(Beginning of RECORDS TO PROCESS)

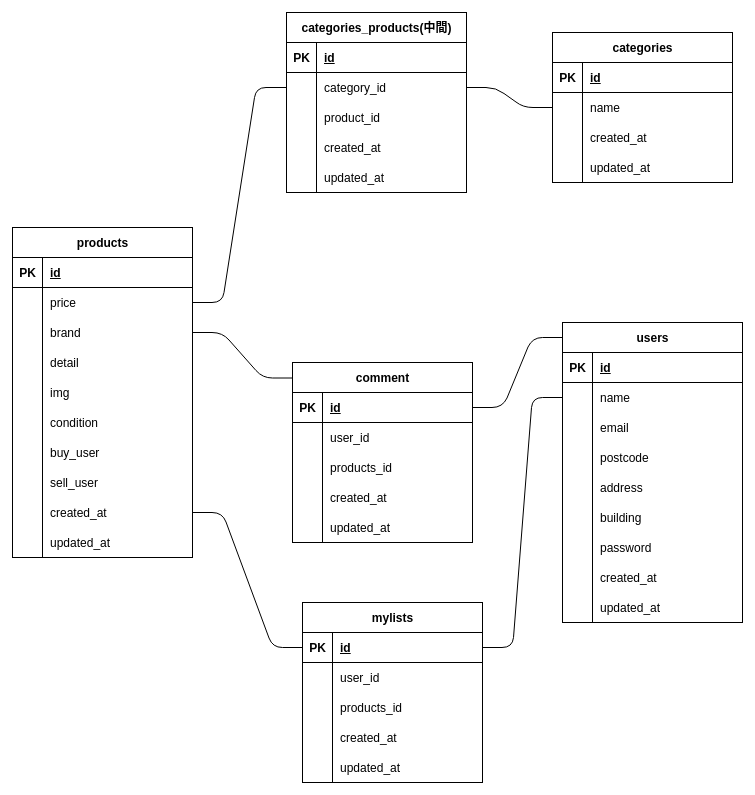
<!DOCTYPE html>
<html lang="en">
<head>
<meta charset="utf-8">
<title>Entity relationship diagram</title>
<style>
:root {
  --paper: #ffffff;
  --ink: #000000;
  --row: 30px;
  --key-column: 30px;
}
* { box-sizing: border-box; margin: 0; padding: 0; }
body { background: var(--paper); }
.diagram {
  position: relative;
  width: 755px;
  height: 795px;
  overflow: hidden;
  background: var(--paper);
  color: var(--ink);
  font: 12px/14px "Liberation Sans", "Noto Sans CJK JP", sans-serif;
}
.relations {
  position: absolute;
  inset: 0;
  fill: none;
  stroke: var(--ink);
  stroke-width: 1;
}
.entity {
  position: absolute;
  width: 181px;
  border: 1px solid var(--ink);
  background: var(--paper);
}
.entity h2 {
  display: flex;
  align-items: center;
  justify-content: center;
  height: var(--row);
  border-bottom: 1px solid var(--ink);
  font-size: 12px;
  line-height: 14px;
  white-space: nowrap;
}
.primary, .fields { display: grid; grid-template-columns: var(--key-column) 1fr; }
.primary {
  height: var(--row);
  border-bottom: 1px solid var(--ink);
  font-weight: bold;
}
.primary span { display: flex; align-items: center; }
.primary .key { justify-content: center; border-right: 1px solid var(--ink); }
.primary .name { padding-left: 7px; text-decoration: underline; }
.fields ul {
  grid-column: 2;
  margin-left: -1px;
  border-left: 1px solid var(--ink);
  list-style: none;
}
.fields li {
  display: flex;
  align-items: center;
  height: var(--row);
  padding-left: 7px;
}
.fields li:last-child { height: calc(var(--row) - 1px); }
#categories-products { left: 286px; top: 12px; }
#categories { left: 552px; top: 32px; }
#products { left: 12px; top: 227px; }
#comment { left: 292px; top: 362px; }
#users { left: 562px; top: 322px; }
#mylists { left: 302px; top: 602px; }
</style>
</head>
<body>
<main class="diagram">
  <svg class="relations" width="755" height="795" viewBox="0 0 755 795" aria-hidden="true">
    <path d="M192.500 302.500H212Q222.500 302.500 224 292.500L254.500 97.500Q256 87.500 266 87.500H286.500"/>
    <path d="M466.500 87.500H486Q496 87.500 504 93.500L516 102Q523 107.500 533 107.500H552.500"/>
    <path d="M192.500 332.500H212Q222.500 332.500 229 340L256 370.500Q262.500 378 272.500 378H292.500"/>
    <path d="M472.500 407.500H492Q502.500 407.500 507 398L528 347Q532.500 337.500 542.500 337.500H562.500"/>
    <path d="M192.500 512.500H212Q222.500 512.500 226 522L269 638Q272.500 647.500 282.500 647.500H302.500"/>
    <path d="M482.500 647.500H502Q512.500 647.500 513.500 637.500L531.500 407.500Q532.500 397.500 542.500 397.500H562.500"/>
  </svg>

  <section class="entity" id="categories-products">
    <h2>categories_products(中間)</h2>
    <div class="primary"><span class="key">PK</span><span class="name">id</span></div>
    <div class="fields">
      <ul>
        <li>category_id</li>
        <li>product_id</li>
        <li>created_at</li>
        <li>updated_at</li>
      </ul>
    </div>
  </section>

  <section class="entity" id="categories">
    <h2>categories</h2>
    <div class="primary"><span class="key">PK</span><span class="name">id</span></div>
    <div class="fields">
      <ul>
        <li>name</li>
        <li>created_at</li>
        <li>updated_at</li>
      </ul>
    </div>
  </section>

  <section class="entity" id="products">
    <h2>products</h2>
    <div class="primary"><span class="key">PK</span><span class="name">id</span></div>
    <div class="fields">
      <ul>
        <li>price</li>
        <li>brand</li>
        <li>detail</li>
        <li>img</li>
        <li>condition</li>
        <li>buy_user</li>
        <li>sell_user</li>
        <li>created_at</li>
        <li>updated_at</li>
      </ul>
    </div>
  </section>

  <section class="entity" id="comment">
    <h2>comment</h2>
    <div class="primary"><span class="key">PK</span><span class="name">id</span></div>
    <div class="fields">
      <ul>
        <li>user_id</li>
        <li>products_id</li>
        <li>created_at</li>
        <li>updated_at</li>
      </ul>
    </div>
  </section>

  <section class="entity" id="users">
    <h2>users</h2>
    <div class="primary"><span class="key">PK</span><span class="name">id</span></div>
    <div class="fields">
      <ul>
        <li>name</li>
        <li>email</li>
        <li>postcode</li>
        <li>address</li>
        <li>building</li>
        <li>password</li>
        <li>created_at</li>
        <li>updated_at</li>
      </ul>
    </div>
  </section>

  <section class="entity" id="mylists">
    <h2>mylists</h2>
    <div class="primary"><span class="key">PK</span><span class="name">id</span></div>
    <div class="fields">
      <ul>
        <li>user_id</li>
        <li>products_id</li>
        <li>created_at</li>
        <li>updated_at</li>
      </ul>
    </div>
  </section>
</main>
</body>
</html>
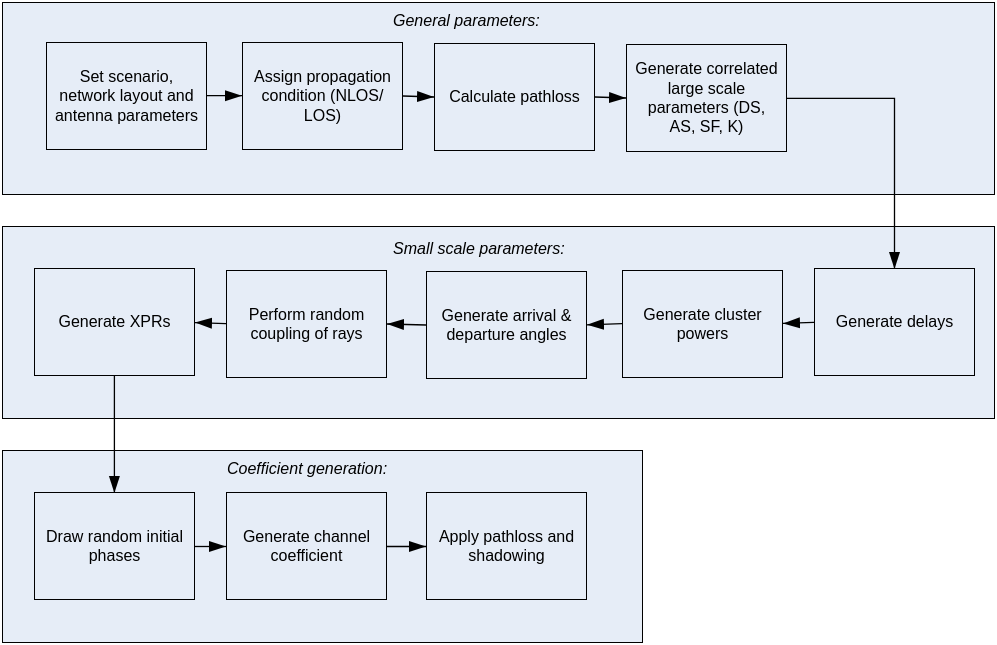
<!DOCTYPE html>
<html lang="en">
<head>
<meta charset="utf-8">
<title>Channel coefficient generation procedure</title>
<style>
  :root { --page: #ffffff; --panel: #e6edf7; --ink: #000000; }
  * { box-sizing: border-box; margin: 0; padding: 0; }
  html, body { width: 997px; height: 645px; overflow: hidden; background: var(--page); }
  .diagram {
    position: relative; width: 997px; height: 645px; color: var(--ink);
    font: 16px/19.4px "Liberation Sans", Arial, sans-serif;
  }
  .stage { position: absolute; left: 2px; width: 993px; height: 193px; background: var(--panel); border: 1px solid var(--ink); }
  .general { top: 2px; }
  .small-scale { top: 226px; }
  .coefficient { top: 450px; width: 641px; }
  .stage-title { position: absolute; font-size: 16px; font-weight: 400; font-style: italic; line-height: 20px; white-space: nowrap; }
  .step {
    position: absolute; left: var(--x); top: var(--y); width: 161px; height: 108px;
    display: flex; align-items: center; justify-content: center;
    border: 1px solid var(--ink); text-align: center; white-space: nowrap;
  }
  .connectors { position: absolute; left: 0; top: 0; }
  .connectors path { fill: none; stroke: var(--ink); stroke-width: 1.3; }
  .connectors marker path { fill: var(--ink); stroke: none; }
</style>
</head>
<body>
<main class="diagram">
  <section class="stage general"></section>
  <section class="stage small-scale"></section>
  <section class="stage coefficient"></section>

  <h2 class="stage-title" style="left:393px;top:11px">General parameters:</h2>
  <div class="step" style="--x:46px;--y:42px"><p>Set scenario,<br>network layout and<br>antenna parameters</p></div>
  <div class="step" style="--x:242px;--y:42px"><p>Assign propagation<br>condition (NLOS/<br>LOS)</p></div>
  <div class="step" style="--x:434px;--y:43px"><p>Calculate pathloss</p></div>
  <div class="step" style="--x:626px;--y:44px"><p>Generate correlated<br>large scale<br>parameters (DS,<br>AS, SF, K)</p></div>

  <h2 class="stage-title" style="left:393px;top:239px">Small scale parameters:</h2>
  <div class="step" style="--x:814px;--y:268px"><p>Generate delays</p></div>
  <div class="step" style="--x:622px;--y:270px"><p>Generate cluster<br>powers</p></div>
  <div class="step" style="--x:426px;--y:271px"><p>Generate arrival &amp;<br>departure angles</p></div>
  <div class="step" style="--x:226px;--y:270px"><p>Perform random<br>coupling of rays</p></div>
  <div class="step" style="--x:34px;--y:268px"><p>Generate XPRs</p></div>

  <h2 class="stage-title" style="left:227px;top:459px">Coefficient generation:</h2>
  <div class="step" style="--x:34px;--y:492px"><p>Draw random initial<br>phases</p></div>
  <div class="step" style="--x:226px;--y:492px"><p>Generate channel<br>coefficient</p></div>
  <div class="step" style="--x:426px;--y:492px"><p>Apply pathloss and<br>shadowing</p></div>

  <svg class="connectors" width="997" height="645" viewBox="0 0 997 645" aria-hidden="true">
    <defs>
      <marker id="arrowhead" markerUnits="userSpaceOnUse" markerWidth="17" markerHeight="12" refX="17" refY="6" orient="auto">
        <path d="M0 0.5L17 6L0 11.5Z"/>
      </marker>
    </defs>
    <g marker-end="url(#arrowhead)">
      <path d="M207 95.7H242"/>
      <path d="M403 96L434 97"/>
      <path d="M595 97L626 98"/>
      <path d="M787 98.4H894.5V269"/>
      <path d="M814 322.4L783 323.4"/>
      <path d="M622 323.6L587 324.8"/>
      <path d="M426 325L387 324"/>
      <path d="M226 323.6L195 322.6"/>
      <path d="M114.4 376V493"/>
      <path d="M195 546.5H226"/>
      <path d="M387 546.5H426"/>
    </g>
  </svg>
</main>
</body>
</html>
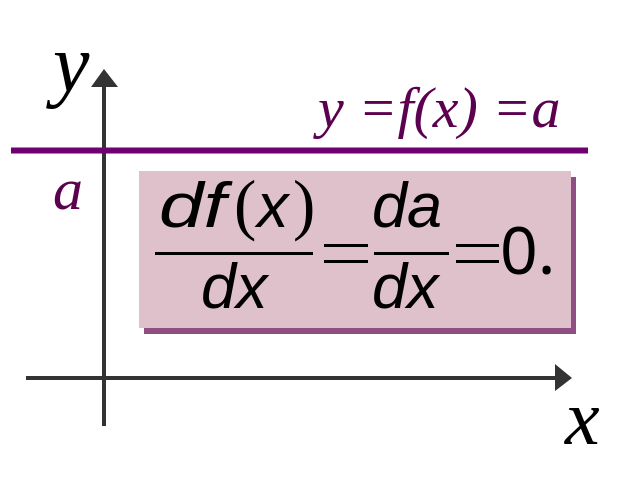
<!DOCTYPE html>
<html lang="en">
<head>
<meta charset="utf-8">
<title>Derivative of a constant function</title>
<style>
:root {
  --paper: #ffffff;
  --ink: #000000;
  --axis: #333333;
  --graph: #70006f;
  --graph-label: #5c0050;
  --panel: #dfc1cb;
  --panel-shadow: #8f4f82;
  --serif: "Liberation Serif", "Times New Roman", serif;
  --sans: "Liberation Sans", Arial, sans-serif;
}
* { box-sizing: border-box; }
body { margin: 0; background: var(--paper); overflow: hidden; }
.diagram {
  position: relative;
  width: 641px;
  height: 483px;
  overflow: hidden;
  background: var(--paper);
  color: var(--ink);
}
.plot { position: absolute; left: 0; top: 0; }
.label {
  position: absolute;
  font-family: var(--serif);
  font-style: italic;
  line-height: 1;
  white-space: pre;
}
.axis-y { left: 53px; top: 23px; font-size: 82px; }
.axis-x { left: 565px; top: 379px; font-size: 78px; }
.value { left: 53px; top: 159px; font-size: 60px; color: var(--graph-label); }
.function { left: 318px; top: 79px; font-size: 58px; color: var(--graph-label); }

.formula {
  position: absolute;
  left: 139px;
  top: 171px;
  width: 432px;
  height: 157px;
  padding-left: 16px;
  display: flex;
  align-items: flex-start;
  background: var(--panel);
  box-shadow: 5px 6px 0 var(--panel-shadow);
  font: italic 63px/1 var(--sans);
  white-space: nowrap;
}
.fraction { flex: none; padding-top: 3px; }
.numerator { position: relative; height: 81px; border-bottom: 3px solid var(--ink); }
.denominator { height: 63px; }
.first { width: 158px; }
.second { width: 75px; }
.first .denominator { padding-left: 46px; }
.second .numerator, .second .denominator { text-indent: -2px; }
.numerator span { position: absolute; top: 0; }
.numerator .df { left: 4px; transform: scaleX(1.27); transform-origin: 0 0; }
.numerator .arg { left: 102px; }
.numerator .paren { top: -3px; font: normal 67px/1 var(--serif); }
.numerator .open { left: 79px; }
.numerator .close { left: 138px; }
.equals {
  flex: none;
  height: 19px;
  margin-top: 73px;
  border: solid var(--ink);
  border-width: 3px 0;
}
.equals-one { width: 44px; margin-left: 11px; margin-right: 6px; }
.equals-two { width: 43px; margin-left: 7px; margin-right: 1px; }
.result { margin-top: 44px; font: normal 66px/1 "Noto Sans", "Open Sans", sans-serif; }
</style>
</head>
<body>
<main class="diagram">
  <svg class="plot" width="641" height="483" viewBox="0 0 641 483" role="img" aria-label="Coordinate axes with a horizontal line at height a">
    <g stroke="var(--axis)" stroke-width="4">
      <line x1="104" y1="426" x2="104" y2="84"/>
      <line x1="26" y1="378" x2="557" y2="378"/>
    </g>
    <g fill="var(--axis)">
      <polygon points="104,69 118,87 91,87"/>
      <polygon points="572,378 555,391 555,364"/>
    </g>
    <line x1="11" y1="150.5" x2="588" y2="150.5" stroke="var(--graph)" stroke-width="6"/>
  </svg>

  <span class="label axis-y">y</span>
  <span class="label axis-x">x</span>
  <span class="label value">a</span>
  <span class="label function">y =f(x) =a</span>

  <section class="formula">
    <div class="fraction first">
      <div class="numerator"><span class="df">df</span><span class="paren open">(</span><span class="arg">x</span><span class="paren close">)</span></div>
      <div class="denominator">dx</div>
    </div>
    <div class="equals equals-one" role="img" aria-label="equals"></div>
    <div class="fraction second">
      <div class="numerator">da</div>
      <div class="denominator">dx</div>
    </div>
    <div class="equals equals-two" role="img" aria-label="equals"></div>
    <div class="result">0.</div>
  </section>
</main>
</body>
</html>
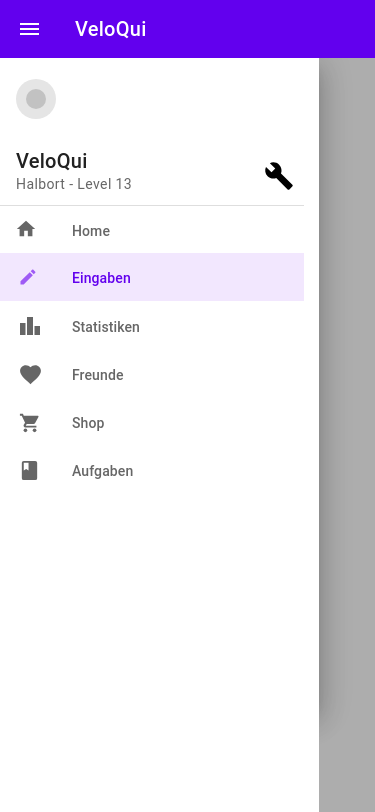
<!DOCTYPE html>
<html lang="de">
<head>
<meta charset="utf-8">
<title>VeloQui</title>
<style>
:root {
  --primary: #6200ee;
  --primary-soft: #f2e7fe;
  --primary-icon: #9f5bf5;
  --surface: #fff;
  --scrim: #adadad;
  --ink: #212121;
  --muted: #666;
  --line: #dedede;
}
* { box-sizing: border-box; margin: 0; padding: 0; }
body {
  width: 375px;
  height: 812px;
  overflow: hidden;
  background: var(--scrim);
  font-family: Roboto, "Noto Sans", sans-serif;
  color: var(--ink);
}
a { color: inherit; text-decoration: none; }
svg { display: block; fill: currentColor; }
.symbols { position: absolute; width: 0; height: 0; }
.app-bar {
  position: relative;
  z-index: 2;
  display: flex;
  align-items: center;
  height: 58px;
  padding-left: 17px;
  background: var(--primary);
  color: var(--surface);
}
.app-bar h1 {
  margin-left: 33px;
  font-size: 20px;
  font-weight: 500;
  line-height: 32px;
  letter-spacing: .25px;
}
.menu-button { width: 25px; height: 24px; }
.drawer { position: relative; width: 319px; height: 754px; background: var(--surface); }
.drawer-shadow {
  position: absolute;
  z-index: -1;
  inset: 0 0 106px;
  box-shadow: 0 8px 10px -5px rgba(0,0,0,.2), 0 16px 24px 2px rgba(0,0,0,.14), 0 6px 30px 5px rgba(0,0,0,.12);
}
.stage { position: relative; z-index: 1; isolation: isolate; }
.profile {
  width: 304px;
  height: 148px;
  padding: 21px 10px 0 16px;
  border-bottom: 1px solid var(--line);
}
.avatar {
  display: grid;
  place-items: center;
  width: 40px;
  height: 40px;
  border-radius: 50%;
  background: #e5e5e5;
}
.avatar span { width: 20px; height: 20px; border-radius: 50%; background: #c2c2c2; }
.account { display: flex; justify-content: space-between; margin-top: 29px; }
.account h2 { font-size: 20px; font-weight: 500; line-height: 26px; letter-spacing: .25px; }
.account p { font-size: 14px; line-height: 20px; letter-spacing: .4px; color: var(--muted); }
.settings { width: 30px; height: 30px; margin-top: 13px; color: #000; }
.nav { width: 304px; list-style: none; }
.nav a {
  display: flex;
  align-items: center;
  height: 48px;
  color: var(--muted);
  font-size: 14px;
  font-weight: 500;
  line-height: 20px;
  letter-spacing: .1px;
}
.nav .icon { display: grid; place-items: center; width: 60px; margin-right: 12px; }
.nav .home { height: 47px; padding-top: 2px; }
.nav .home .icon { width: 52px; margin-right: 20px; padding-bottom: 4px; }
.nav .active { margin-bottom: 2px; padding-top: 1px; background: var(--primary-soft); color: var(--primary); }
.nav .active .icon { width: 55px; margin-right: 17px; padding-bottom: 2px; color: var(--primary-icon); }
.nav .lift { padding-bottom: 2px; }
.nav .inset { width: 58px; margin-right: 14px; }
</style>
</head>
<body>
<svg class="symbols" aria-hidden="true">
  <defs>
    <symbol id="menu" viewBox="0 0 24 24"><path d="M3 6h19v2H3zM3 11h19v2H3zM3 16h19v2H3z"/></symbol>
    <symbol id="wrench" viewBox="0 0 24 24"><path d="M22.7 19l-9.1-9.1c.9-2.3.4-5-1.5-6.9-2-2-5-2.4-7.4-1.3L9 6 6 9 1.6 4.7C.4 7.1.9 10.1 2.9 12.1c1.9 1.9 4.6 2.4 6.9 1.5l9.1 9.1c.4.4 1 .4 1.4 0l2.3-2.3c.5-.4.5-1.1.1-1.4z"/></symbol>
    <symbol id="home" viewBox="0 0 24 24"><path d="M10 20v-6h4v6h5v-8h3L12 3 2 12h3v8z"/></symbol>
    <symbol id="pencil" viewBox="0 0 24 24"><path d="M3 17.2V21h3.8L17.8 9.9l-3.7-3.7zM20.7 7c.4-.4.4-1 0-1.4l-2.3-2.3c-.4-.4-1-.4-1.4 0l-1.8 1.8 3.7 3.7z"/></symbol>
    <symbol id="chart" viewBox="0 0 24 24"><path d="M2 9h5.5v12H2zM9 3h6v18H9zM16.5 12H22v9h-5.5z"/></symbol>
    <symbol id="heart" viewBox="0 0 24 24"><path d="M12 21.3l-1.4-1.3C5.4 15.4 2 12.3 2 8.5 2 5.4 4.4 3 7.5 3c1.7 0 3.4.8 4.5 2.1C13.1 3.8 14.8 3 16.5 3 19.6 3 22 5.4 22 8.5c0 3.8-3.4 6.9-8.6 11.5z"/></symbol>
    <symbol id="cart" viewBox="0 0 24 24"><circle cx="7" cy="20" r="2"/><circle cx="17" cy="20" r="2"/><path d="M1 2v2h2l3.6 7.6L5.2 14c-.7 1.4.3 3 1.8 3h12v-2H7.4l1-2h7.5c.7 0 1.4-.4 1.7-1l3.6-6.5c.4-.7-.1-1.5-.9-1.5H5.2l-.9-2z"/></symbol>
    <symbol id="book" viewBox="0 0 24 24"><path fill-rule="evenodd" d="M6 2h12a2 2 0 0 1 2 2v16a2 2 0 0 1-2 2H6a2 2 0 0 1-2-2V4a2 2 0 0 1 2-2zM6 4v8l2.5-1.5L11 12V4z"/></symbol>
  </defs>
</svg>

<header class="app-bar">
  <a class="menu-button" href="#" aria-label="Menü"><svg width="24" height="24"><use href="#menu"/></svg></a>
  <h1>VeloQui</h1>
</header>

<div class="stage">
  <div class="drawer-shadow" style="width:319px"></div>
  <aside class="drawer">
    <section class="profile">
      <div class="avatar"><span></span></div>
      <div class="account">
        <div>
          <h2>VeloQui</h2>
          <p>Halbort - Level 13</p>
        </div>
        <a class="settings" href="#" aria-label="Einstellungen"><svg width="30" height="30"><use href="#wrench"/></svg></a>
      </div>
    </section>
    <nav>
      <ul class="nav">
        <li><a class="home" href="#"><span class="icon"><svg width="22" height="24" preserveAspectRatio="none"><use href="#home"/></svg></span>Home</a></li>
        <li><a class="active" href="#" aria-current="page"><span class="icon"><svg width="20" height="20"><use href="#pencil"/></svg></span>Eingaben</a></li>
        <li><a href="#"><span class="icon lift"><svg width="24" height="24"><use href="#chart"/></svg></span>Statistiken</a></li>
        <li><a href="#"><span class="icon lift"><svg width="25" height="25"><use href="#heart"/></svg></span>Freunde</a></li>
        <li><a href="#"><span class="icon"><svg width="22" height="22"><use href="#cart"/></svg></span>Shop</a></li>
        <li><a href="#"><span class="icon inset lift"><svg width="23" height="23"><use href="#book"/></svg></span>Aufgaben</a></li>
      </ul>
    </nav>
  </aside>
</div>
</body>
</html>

(End of RECORDS TO PROCESS)

■ TASK DIRECTIONS
Scan each line above for the string "relative". Give the tally and nothing else.

■ EXERCISE RESULT
7